Not to forgive and to hold anger can bring about physical and emotional damage to ourselves, for the angry knife that we hold outwards turns and inflicts our very being. There are many illnesses which are rooted in self infliction.
If we want to be a whole person we have to practice the art of forgiveness.

jinxxxygirl said...

You know i wish i was a forgiving person... But the truth is ... i'm not... I wish i could because i know i waste more energy remaining angry than i would if i would just forgive and forget.... i find the only way i can let it go is if i tell myself 'They just didn't know any better'.....I'm such a stalwart person that i keep alot to myself.. even as a child... I can forgive the adults involved only if i believe they truly didn't know there was a problem.... Hugs! deb

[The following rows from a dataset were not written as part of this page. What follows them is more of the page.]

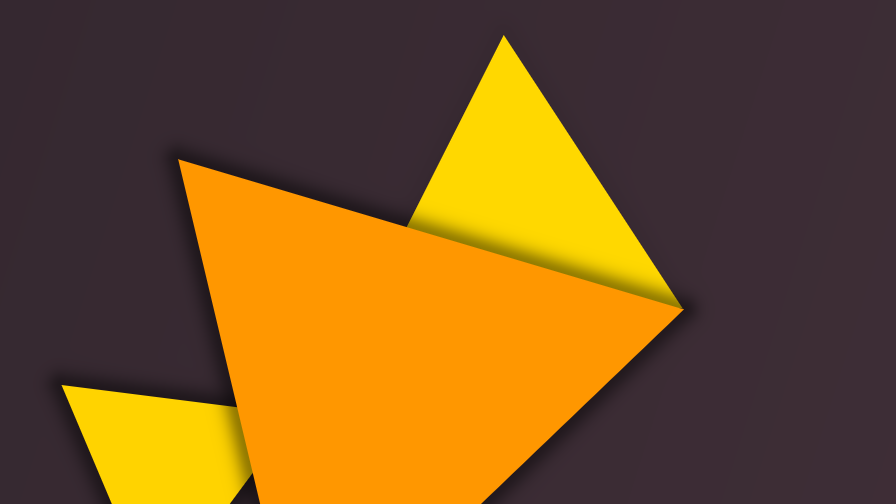
This background is drawn by a WebGL 2 fragment shader. Its source:

```glsl
#version 300 es
precision highp float;

uniform vec2 u_resolution;
out vec4 outColor;

// Colours
const vec3 BACK_LEFT = vec3(0.208, 0.157, 0.188);
const vec3 BACK_RIGHT = vec3(0.242, 0.178, 0.212);
const vec3 ORANGE = vec3(1.0, 0.592, 0.0);
const vec3 YELLOW = vec3(1.0, 0.847, 0.0);
const vec3 DEEP_YELLOW = vec3(1.0, 0.827, 0.0);

// Triangle corners, in canvas heights
const vec2 MAIN_A = vec2(0.3535, 0.6840);
const vec2 MAIN_B = vec2(1.3570, 0.3860);
const vec2 MAIN_C = vec2(0.5975, -0.3420);
const vec2 UPPER_A = vec2(0.9995, 0.9306);
const vec2 UPPER_B = vec2(1.3545, 0.3880);
const vec2 UPPER_C = vec2(0.7410, 0.4190);
const vec2 LOWER_A = vec2(0.1220, 0.2361);
const vec2 LOWER_B = vec2(0.5870, 0.1773);
const vec2 LOWER_C = vec2(0.3070, -0.2010);

// Shadows
const float SHADOW_WIDTH = 0.028;
const float SHADOW_STRENGTH = 0.42;
const float FAINT_SHADOW = 0.05;

float cross2(vec2 a, vec2 b) {
    return a.x * b.y - a.y * b.x;
}

// Squared distance to an edge, paired with the side of that edge
vec2 edgeDistance(vec2 p, vec2 a, vec2 b, float winding) {
    vec2 edge = b - a;
    vec2 offset = p - a;
    vec2 away = offset - edge * clamp(dot(offset, edge) / dot(edge, edge), 0.0, 1.0);
    return vec2(dot(away, away), winding * cross2(offset, edge));
}

// Signed distance, negative inside
float triangleDistance(vec2 p, vec2 a, vec2 b, vec2 c) {
    float winding = sign(cross2(b - a, a - c));
    vec2 d = min(min(edgeDistance(p, a, b, winding),
                     edgeDistance(p, b, c, winding)),
                 edgeDistance(p, c, a, winding));
    return -sqrt(d.x) * sign(d.y);
}

// Lays a soft shadow, then the filled shape, over what lies below
vec3 layer(vec3 below, vec3 fill, float dist, float strength, float pixel) {
    float reach = max(dist, 0.0) / SHADOW_WIDTH;
    vec3 shaded = below * (1.0 - strength * exp(-reach * reach));
    float cover = clamp(0.5 - dist / pixel, 0.0, 1.0);
    return mix(shaded, fill, cover);
}

void main() {
    vec2 p = gl_FragCoord.xy / u_resolution.y;
    vec2 uv = gl_FragCoord.xy / u_resolution;
    float pixel = 1.0 / u_resolution.y;

    // Slanted background gradient
    float blend = clamp(0.85 * uv.x + 0.15 * (1.0 - uv.y), 0.0, 1.0);
    vec3 color = mix(BACK_LEFT, BACK_RIGHT, blend);

    // Triangles from back to front
    float upper = triangleDistance(p, UPPER_A, UPPER_B, UPPER_C);
    float lower = triangleDistance(p, LOWER_A, LOWER_B, LOWER_C);
    float front = triangleDistance(p, MAIN_A, MAIN_B, MAIN_C);
    color = layer(color, YELLOW, upper, FAINT_SHADOW, pixel);
    color = layer(color, DEEP_YELLOW, lower, SHADOW_STRENGTH, pixel);
    color = layer(color, ORANGE, front, SHADOW_STRENGTH, pixel);

    outColor = vec4(color, 1.0);
}
```
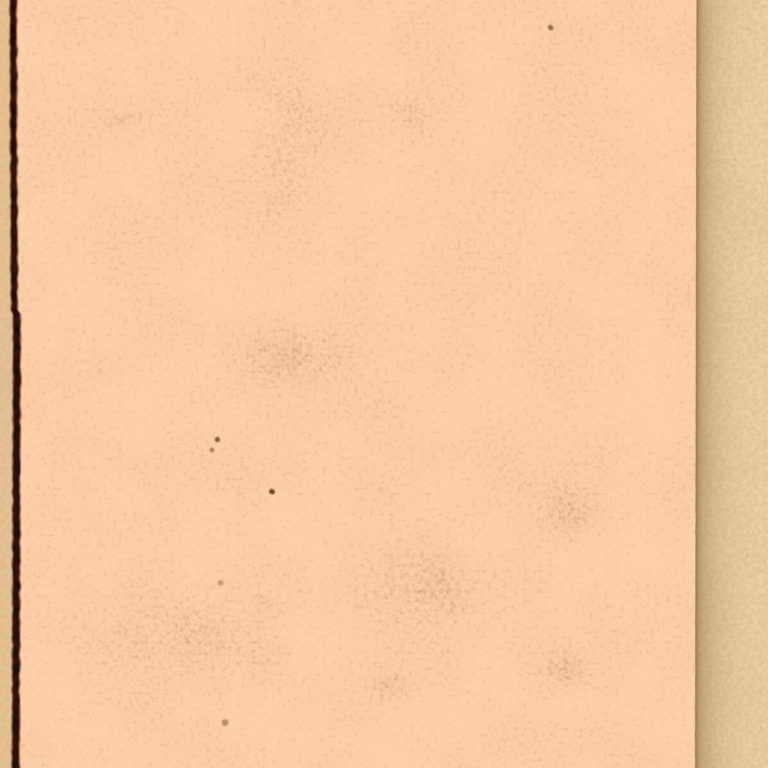
Reproduce this texture procedurally as a Shadertoy shader.

```glsl
// Aged peach paper with an inked rule at left and a shadowed sheet edge at right.

const vec3 PAPER = vec3(0.992, 0.822, 0.670);
const vec3 FIBER = vec3(0.82, 0.62, 0.44);
const vec3 MARGIN = vec3(0.87, 0.73, 0.55);
const vec3 UNDER_SHEET = vec3(0.925, 0.795, 0.615);
const vec3 SHADOW = vec3(0.54, 0.42, 0.27);
const vec3 INK = vec3(0.17, 0.055, 0.045);
const vec3 SPECK = vec3(0.36, 0.22, 0.13);

const float SHEET_EDGE = 0.907;
const float RULE_BREAK = 0.594;
const float GRAIN_SCALE = 150.0;
const float GRAIN_AMOUNT = 0.30;
const float STAIN_AMOUNT = 0.28;

// Stains: centre and radii
const int STAIN_COUNT = 10;
const vec4 STAINS[STAIN_COUNT] = vec4[](
    vec4(0.375, 0.825, 0.035, 0.080), vec4(0.535, 0.855, 0.025, 0.025),
    vec4(0.390, 0.535, 0.080, 0.035), vec4(0.165, 0.845, 0.024, 0.009),
    vec4(0.265, 0.175, 0.070, 0.060), vec4(0.555, 0.220, 0.070, 0.050),
    vec4(0.735, 0.335, 0.040, 0.030), vec4(0.510, 0.105, 0.025, 0.015),
    vec4(0.350, 0.212, 0.016, 0.008), vec4(0.740, 0.130, 0.020, 0.020));

// Specks: centre, radius, strength
const int SPECK_COUNT = 6;
const vec4 SPECKS[SPECK_COUNT] = vec4[](
    vec4(0.354, 0.360, 0.0042, 0.90), vec4(0.283, 0.428, 0.0038, 0.75),
    vec4(0.276, 0.414, 0.0035, 0.50), vec4(0.717, 0.964, 0.0042, 0.65),
    vec4(0.293, 0.059, 0.0055, 0.45), vec4(0.287, 0.241, 0.0045, 0.35));

vec2 gradient(vec2 cell) {
    vec3 p = fract(cell.xyx * vec3(0.1031, 0.1030, 0.0973));
    p += dot(p, p.yzx + 33.33);
    float angle = 6.2832 * fract((p.x + p.y) * p.z);
    return vec2(cos(angle), sin(angle));
}

// Gradient noise, roughly -0.7 to 0.7
float noise(vec2 p) {
    vec2 i = floor(p), f = p - i;
    vec2 u = f * f * f * (f * (f * 6.0 - 15.0) + 10.0);
    vec2 e = vec2(1.0, 0.0);
    float low = mix(dot(gradient(i), f), dot(gradient(i + e), f - e), u.x);
    float high = mix(dot(gradient(i + e.yx), f - e.yx), dot(gradient(i + 1.0), f - 1.0), u.x);
    return mix(low, high, u.y);
}

float fbm(vec2 p) {
    float sum = 0.0, amplitude = 0.6;
    for (int i = 0; i < 4; i++) {
        sum += amplitude * noise(p);
        p = mat2(1.6, 1.2, -1.2, 1.6) * p + 17.3;
        amplitude *= 0.55;
    }
    return sum;
}

float stainMask(vec2 uv) {
    vec2 warped = uv + 0.012 * vec2(noise(uv * 28.0), noise(uv * 28.0 + 51.0));
    float mask = 0.0;
    for (int i = 0; i < STAIN_COUNT; i++) {
        vec2 d = (warped - STAINS[i].xy) / STAINS[i].zw;
        mask = max(mask, exp(-dot(d, d)));
    }
    return mask;
}

// Distance to the ink rule, which shifts sideways at its break
float ruleDistance(vec2 uv) {
    float lower = 1.0 - smoothstep(RULE_BREAK - 0.004, RULE_BREAK + 0.004, uv.y);
    float center = mix(0.0205 - 0.0033 * uv.y, 0.0205 + 0.0025 * uv.y, lower);
    float halfWidth = mix(0.0046, 0.0052, lower);
    float rough = 0.0014 * noise(vec2(uv.x * 60.0, uv.y * 85.0));
    return abs(uv.x - center + rough) - halfWidth - 0.0012 * noise(uv * 70.0 + 9.0);
}

void mainImage(out vec4 fragColor, in vec2 fragCoord) {
    vec2 uv = fragCoord / iResolution.xy;
    float aa = 1.0 / min(iResolution.x, iResolution.y);

    // Fine fibres gathered by broad, faint blotches
    float grain = 0.65 * noise(uv * GRAIN_SCALE) + 0.5 * noise(uv * GRAIN_SCALE * 1.73 + 40.0);
    float blotch = fbm(uv * 9.0 + 3.0);
    float flecks = smoothstep(0.05, 0.6, grain + 0.35 * blotch);
    float stain = stainMask(uv);

    vec3 sheet = mix(PAPER, FIBER, 0.06 + 0.12 * max(blotch, -0.4));
    sheet = mix(sheet, FIBER, GRAIN_AMOUNT * flecks * (0.8 + 0.7 * stain));
    sheet = mix(sheet, FIBER * 0.94, STAIN_AMOUNT * stain * clamp(0.6 + 1.3 * grain + 0.6 * blotch, 0.0, 1.2));
    sheet += 0.022 * grain * vec3(-0.4, -0.8, -1.0);

    // Small dark specks
    for (int i = 0; i < SPECK_COUNT; i++) {
        vec4 s = SPECKS[i];
        float d = length(uv - s.xy) + 0.0012 * noise(uv * 180.0);
        sheet = mix(sheet, SPECK, s.w * (1.0 - smoothstep(0.3 * s.z, s.z + aa, d)));
    }

    // Dull margin and ink rule
    float margin = 1.0 - smoothstep(0.010, 0.029, uv.x);
    sheet = mix(sheet, MARGIN + 0.06 * grain, 0.85 * margin);
    float rule = ruleDistance(uv);
    float ink = 1.0 - smoothstep(-0.0015 - aa, 0.001 + aa, rule);
    sheet = mix(sheet, INK * (1.0 + 0.6 * noise(uv * 90.0)), ink);

    // Lower sheet with a contact shadow that widens downwards
    float edge = SHEET_EDGE - 0.002 * (1.0 - uv.y) + 0.0005 * noise(vec2(3.0, uv.y * 60.0));
    float beyond = max(uv.x - edge, 0.0);
    float spread = mix(0.034, 0.022, uv.y);
    float shade = 0.50 * exp(-beyond / spread) + 0.45 * exp(-beyond / 0.0035);
    vec3 under = UNDER_SHEET - 0.07 * grain - 0.035 * blotch;
    under = mix(under, SHADOW, shade);

    float cover = smoothstep(edge - aa, edge + aa, uv.x);
    fragColor = vec4(clamp(mix(sheet, under, cover), 0.0, 1.0), 1.0);
}
```
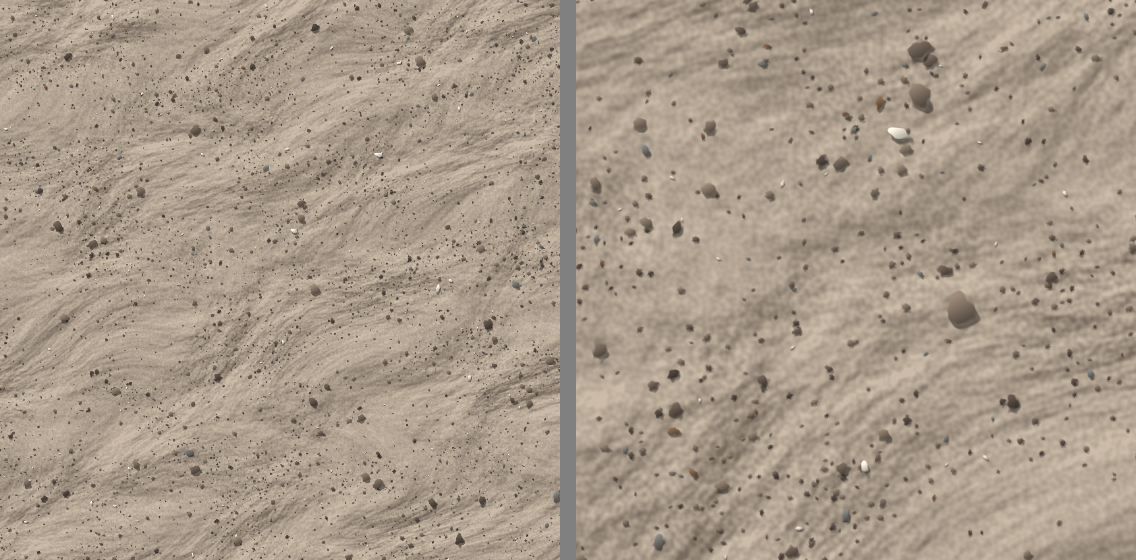
Left: the whole. Right: its middle third, enlarged.
Write a three.js fragment shader that draws this texture.

```glsl
// Dry, trampled beach sand strewn with small pebbles under a raking light.
// Warped gradient noise gives a height field shaded by its slope towards the
// light; jittered grids of three sizes scatter clustered pebbles with shadows.

#define SAND_DARK vec3(0.46, 0.41, 0.36)
#define SAND_LIGHT vec3(0.74, 0.68, 0.61)
#define SAND_TONE 0.84
#define RELIEF 0.0135
#define GRAIN 0.32
#define RIDGE_ANGLE 0.42
#define LIGHT_DIR vec2(-0.45, 0.89)
#define PEBBLE_SHARE 0.095
#define EDGE 0.0009

varying vec2 vUv;

vec2 hash2(vec2 p) {
  vec3 q = fract(p.xyx * vec3(0.1031, 0.1030, 0.0973));
  q += dot(q, q.yzx + 33.33);
  return fract((q.xx + q.yz) * q.zy);
}

mat2 rotation(float angle) {
  float c = cos(angle), s = sin(angle);
  return mat2(c, -s, s, c);
}

float cornerSlope(vec2 cell, vec2 corner, vec2 f) {
  float angle = 6.2832 * hash2(cell + corner + 71.0).x;
  return dot(vec2(cos(angle), sin(angle)), f - corner);
}

float gradientNoise(vec2 p) {
  vec2 cell = floor(p), f = fract(p);
  vec2 u = f * f * f * (f * (f * 6.0 - 15.0) + 10.0);
  float low = mix(cornerSlope(cell, vec2(0.0), f),
                  cornerSlope(cell, vec2(1.0, 0.0), f), u.x);
  float high = mix(cornerSlope(cell, vec2(0.0, 1.0), f),
                   cornerSlope(cell, vec2(1.0), f), u.x);
  return mix(low, high, u.y);
}

// Coordinates along and across the ridges
vec2 ridgeSpace(vec2 p) {
  return rotation(RIDGE_ANGLE) * p;
}

// Soft dunes and scuffs, stretched along the ridges
float sandHeight(vec2 p) {
  vec2 q = ridgeSpace(p) * vec2(6.0, 10.0);
  q += 0.7 * vec2(gradientNoise(q * 0.6 + 13.0), gradientNoise(q * 0.6 + 41.0));
  float height = 0.0, amplitude = 1.0;
  for (int i = 0; i < 5; i++) {
    height += amplitude * gradientNoise(q);
    q = rotation(0.35) * q * 2.03 + 17.3;
    amplitude *= 0.46;
  }
  return height;
}

// 0 on smooth sand, 1 in gravelly patches
float gravelPatch(vec2 p) {
  vec2 q = ridgeSpace(p) * vec2(6.0, 9.0) + 90.0;
  return smoothstep(-0.3, 0.5, gradientNoise(q) + 0.5 * gradientNoise(q * 2.7));
}

vec3 pebbleColor(vec2 pick) {
  vec3 color = mix(vec3(0.28, 0.24, 0.22), vec3(0.52, 0.46, 0.40), pick.y);
  color = mix(color, vec3(0.44, 0.45, 0.44), step(0.80, pick.x));
  color = mix(color, vec3(0.47, 0.35, 0.26), step(0.90, pick.x));
  return mix(color, vec3(0.86, 0.83, 0.78), step(0.95, pick.x));
}

// Lays one grid of pebbles with cast shadows over the sand
vec3 addPebbles(vec3 color, vec2 uv, float count, float share) {
  vec2 p = uv * count, home = floor(p);
  float soft = EDGE * count;
  for (int j = -1; j <= 1; j++) {
    for (int i = -1; i <= 1; i++) {
      vec2 cell = home + vec2(float(i), float(j));
      vec2 chance = hash2(cell + count);
      vec2 center = cell + hash2(cell + count * 2.0 + 5.0);
      float density = share * mix(0.35, 2.0, gravelPatch(center / count));
      if (chance.x > density) continue;

      vec2 pick = hash2(cell + count * 3.0 + 9.0);
      float radius = mix(0.13, 0.33, chance.y * chance.y);
      mat2 turn = rotation(6.2832 * pick.y + RIDGE_ANGLE);
      vec2 stretch = vec2(0.85, mix(1.0, 1.7, pick.x * pick.x));
      vec2 offset = p - center;
      float lumps = radius * 0.6 * gradientNoise(offset / radius + pick * 40.0);

      vec2 shadowOffset = offset + LIGHT_DIR * radius * 0.65;
      float shadowEdge = length(turn * shadowOffset * stretch) - radius + lumps;
      float stoneEdge = length(turn * offset * stretch) - radius + lumps;
      float shadow = 1.0 - smoothstep(-soft, soft * 1.4, shadowEdge);
      float stone = 1.0 - smoothstep(-soft, soft, stoneEdge);

      float facing = dot(offset, LIGHT_DIR) / radius;
      vec3 lit = pebbleColor(pick) * (1.0 + 0.28 * clamp(facing, -1.0, 1.0));
      color *= 1.0 - 0.42 * shadow;
      color = mix(color, lit, stone);
    }
  }
  return color;
}

void main() {
  // Relief: slopes turned from the light fall off more strongly
  float stepSize = 0.002;
  float slope = sandHeight(vUv) - sandHeight(vUv + LIGHT_DIR * stepSize);
  float shade = RELIEF * slope / stepSize;
  shade *= shade < 0.0 ? 1.2 : 0.8;

  // Fine grain, rougher in the gravelly patches
  float gravel = gravelPatch(vUv);
  float grain = gradientNoise(vUv * 290.0) + 0.6 * gradientNoise(vUv * 137.0 + 31.0);
  float tone = SAND_TONE + shade + GRAIN * grain * mix(0.8, 1.3, gravel) - 0.06 * gravel;
  vec3 color = mix(SAND_DARK, SAND_LIGHT, clamp(tone, 0.05, 1.2));

  // Pebbles from grit to stones
  color = addPebbles(color, vUv, 190.0, PEBBLE_SHARE);
  color = addPebbles(color, vUv, 90.0, PEBBLE_SHARE);
  color = addPebbles(color, vUv, 42.0, PEBBLE_SHARE * 0.6);
  gl_FragColor = vec4(color, 1.0);
}
```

John Going Gently said...

There has been much research to say that great trauma like that suffered by the the holocaust survivors remain buried for a reason......
Buried feelings are not always unsafe....buried is buried for a reason

Rachel Phillips said...

I could write an essay on this but am struggling with a comment. It is a difficult subject and forgiveness comes in all shapes and sizes, there is not one fits all.

thelma said...

As Rachel says forgiveness comes in all shapes and sizes. How can any of us measure our own unhappiness against some of the suffering in the world, and especially after the holocaust, anyone brave enough to forgive must be admirable.
I suspect the best answer is to move on from hatred, turn outwards and create a better life, fill our small worlds with optimism and get rid of nihilistic feelings that are only self destructive and harm the people around you....

Gwil W said...

Starting from the premise that everyone does the best he can according to his limited spiritual ability the words of Jesus on the cross 'Forgive them for they know not what they do.' make a kind of sense. I thought when reading your blog of Terry Waite who is about 6 foot 6 being kept hostage in that low-ceilinged dungeon and wondered about his power of forgiveness. 79

Gwil W said...

I don't know what 79 means. It is a mystery how it got there.

Elizabeth said...

Such heartrending responses today.
So many people have suffered so much at the hands of others. Forgiveness such a very difficult thing - and very hard toto accomplish.
As regards people who have been overwhelmed by 'toxic' people, one can only hope they manage to escape in the end.
So horribly sad.

Linda Metcalf said...

The problem being that to carry that hate will eat you alive. It's just so hard to believe the things man is capable of. But we must move on for any kind of peace in our lives. I hope I can/could do so....but not so sure.

The Weaver of Grass said...

Good point Gwil about Terry Waite who must have had his faith tested to the very extremes and yet came through.
John's point is also an interesting one and has a lot of truth in it I suspect.
What a lot of interesting comments from everyone - Heron's is also especially good. How I wish we were all sitting round in the same room discussing this - those of you who feel you cannot forgive may get a lot of help from just such a meeting.
Thank you so much for your contributions.

Simon Douglas Thompson said...

When things go wrong, even about the most trivial things, I think there is a mental tendency to lash out - at least, I have it - and scream for blood. It is exhausting and horribly counter productive, I find.

Mac n' Janet said...

I think forgiveness is necessary or whatever or whoever is the problem will eat at your soul. I cannot be responsible for the behavior of others, only myself and I will not carry hate and non forgiveness around.